> ASSIGNMENT
Search the listing below for "pupil". Copy each matching line.

> DATA FOR REVIEW
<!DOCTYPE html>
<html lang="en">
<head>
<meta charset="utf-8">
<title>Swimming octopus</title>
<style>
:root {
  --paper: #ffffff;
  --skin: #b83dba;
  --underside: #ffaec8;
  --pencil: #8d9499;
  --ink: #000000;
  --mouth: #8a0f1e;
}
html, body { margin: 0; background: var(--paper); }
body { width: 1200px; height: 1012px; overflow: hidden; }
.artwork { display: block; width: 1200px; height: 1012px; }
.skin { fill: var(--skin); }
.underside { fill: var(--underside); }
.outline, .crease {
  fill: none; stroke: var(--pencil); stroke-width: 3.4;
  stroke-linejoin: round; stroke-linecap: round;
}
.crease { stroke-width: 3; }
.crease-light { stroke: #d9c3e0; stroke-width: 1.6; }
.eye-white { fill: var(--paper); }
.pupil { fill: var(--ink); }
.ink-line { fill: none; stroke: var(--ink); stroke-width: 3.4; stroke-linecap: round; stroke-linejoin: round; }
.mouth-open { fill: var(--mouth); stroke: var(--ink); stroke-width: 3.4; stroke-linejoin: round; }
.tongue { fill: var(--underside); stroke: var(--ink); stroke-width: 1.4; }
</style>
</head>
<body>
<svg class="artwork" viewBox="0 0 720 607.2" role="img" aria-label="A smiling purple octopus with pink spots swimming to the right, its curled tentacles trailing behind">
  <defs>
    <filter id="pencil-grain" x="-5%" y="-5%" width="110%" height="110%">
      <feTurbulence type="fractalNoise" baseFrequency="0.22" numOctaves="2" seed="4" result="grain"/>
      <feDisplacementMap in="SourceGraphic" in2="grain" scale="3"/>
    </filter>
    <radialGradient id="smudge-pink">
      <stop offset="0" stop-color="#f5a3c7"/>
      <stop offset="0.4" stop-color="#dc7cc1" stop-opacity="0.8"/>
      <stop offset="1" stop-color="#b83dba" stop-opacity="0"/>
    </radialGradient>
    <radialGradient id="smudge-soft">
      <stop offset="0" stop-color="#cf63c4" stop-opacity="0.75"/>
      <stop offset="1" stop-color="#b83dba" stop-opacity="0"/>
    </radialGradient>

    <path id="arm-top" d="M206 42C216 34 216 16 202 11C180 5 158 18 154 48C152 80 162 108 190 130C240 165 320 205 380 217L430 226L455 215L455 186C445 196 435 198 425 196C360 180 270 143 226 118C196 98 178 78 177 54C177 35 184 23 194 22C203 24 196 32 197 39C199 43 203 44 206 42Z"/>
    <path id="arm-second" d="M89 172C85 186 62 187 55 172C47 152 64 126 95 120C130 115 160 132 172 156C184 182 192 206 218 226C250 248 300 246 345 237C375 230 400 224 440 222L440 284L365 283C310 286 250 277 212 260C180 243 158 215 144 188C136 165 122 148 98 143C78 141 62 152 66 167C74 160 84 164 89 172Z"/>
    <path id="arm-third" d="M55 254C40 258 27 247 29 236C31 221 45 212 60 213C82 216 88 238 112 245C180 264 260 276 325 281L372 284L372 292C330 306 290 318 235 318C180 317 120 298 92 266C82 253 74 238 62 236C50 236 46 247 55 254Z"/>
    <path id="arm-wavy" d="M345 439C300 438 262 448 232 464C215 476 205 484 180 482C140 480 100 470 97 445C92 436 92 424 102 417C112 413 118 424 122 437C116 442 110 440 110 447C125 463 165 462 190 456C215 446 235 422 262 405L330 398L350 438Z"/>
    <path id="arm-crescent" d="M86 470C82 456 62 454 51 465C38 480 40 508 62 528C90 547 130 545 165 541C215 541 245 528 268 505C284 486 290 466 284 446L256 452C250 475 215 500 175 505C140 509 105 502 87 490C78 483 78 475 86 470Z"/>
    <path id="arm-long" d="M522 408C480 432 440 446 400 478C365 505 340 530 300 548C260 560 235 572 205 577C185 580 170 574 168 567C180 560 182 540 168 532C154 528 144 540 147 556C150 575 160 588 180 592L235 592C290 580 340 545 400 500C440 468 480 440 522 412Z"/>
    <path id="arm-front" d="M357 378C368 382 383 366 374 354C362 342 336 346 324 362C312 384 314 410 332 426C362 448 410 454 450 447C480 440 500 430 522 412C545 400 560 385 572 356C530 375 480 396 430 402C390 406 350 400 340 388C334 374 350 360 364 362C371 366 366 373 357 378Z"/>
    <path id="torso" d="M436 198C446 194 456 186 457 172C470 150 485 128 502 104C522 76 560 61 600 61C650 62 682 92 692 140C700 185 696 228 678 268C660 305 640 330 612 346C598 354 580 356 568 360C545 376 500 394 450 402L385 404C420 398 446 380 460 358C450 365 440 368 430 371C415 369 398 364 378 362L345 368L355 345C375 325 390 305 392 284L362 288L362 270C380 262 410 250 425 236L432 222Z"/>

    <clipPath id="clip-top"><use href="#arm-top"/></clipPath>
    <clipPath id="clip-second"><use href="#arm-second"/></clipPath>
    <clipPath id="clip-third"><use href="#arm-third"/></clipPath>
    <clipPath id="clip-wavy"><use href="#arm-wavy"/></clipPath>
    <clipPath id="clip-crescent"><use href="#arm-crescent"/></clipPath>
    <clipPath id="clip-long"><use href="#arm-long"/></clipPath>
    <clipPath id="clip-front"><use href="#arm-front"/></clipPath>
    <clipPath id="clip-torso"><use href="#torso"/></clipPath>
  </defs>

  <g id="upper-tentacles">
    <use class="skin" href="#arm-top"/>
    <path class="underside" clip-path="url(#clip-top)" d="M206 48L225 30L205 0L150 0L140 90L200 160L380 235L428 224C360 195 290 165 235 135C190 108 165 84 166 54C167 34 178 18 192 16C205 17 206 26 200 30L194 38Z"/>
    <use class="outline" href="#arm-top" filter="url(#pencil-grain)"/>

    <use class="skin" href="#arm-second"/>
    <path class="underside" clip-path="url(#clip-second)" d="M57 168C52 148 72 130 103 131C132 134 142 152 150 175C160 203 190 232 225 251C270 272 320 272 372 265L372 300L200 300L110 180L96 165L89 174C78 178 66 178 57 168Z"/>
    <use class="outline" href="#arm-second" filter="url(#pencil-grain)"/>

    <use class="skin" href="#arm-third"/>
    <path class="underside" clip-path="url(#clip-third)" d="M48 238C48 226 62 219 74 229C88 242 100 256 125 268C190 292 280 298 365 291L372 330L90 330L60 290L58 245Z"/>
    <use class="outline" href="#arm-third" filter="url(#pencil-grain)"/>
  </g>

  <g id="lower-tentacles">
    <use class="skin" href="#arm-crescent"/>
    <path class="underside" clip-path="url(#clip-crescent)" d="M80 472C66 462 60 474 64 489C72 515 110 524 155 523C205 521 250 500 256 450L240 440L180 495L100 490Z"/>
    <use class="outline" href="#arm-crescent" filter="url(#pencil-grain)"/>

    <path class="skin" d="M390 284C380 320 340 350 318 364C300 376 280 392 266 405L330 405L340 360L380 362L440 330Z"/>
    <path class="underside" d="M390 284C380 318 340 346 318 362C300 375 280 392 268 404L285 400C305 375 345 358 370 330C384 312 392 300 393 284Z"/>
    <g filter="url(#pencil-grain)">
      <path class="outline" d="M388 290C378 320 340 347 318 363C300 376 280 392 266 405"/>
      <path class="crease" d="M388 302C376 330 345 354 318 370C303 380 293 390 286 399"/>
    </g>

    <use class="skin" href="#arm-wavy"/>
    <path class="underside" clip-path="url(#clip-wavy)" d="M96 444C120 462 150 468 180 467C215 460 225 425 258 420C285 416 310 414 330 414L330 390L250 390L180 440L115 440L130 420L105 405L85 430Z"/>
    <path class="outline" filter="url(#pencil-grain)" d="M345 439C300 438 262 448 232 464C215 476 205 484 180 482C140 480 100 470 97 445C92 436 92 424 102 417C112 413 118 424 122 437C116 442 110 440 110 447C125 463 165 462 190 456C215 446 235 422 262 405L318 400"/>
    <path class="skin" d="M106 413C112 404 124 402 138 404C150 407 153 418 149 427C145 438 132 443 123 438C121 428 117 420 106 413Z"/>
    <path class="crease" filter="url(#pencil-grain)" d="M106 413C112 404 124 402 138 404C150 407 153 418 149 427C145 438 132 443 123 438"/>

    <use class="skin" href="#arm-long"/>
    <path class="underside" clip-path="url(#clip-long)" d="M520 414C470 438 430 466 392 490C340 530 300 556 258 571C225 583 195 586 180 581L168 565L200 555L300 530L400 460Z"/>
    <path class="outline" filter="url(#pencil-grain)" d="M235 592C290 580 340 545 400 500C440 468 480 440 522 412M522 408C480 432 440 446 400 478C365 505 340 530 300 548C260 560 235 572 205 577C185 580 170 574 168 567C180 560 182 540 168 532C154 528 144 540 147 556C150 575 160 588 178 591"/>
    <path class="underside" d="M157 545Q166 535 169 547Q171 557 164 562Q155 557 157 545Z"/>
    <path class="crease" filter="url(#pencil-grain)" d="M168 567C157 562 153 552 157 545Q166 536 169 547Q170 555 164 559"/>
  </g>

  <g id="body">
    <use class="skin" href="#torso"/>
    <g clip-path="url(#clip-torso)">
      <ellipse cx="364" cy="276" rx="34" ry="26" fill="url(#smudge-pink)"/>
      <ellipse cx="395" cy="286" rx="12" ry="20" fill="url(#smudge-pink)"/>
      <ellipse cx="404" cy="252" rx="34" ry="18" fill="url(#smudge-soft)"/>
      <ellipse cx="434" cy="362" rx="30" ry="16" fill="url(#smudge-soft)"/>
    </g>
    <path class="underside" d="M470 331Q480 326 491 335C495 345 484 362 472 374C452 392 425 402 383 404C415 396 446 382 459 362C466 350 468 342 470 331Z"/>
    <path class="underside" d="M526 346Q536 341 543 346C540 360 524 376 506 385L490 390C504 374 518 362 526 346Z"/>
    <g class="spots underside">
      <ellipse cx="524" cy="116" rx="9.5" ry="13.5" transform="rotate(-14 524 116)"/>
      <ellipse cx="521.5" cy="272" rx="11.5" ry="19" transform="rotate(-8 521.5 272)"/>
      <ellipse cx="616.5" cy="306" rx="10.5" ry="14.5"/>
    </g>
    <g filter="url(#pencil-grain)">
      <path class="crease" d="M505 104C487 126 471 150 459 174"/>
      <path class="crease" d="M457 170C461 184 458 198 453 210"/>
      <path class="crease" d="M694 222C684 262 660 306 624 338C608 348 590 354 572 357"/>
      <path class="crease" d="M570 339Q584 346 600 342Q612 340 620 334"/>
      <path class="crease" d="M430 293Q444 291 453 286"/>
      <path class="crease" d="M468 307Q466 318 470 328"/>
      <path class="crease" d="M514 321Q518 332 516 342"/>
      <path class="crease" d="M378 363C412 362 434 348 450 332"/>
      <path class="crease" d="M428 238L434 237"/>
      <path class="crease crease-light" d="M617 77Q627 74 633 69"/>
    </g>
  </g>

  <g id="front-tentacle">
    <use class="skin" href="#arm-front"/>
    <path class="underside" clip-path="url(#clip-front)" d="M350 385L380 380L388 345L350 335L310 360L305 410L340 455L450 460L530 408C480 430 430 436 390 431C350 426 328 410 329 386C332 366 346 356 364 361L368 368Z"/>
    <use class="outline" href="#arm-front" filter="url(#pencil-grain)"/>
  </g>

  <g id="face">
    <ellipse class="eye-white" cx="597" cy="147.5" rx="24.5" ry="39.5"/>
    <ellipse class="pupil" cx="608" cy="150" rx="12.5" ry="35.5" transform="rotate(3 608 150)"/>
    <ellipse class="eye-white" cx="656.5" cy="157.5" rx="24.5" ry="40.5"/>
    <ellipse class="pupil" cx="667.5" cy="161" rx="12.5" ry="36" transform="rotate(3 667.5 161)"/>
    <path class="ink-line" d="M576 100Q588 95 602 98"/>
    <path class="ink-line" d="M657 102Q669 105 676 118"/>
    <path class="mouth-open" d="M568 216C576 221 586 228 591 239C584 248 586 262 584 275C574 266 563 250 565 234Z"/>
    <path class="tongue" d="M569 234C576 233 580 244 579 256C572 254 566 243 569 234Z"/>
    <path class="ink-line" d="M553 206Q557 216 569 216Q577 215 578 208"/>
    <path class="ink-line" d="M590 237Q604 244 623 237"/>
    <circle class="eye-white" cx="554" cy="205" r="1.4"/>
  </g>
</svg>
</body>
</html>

> SOLUTION
.pupil { fill: var(--ink); }
    <ellipse class="pupil" cx="608" cy="150" rx="12.5" ry="35.5" transform="rotate(3 608 150)"/>
    <ellipse class="pupil" cx="667.5" cy="161" rx="12.5" ry="36" transform="rotate(3 667.5 161)"/>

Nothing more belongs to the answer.